◆ DESCRIPTION OF THE TASK
All lines in the data below carrying the string "diagonal" are to be located and copied.
+++ GIVEN RECORDS
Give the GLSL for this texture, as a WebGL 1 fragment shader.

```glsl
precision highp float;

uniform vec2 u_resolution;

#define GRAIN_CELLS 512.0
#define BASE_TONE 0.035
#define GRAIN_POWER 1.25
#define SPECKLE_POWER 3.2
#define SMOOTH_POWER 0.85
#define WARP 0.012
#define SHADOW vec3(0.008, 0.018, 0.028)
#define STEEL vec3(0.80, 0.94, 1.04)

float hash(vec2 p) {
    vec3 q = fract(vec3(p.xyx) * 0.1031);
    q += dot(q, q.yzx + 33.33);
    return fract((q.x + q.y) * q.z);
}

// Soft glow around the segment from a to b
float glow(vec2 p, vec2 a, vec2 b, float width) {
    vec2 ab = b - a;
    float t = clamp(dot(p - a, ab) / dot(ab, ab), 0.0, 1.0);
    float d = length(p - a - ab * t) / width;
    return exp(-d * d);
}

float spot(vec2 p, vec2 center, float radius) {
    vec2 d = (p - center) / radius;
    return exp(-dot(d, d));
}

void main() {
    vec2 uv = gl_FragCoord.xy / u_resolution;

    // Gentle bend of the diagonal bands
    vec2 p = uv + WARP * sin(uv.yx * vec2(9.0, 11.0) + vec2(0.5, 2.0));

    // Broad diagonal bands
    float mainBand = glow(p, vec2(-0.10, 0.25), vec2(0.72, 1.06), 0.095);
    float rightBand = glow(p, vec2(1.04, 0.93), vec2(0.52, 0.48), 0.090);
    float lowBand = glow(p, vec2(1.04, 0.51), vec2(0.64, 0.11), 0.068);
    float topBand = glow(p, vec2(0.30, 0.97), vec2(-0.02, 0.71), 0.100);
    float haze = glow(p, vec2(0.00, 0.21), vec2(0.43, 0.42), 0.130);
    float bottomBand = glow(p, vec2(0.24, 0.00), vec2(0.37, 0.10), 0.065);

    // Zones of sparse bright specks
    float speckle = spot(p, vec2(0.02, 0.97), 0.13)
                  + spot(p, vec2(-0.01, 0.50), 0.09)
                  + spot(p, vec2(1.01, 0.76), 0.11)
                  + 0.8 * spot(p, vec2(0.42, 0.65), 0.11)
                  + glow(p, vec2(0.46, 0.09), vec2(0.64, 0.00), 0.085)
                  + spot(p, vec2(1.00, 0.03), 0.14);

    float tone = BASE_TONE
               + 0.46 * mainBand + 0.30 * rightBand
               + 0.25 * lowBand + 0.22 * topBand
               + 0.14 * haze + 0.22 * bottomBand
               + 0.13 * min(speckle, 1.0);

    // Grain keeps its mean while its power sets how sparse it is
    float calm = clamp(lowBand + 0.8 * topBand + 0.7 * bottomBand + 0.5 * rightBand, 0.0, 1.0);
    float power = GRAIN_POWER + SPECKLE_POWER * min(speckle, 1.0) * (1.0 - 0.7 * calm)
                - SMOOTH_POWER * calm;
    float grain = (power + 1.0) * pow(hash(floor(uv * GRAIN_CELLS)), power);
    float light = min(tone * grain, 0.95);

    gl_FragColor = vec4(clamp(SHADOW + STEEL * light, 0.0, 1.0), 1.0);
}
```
++++++
◆ RESPONSE AREA
    // Gentle bend of the diagonal bands
    // Broad diagonal bands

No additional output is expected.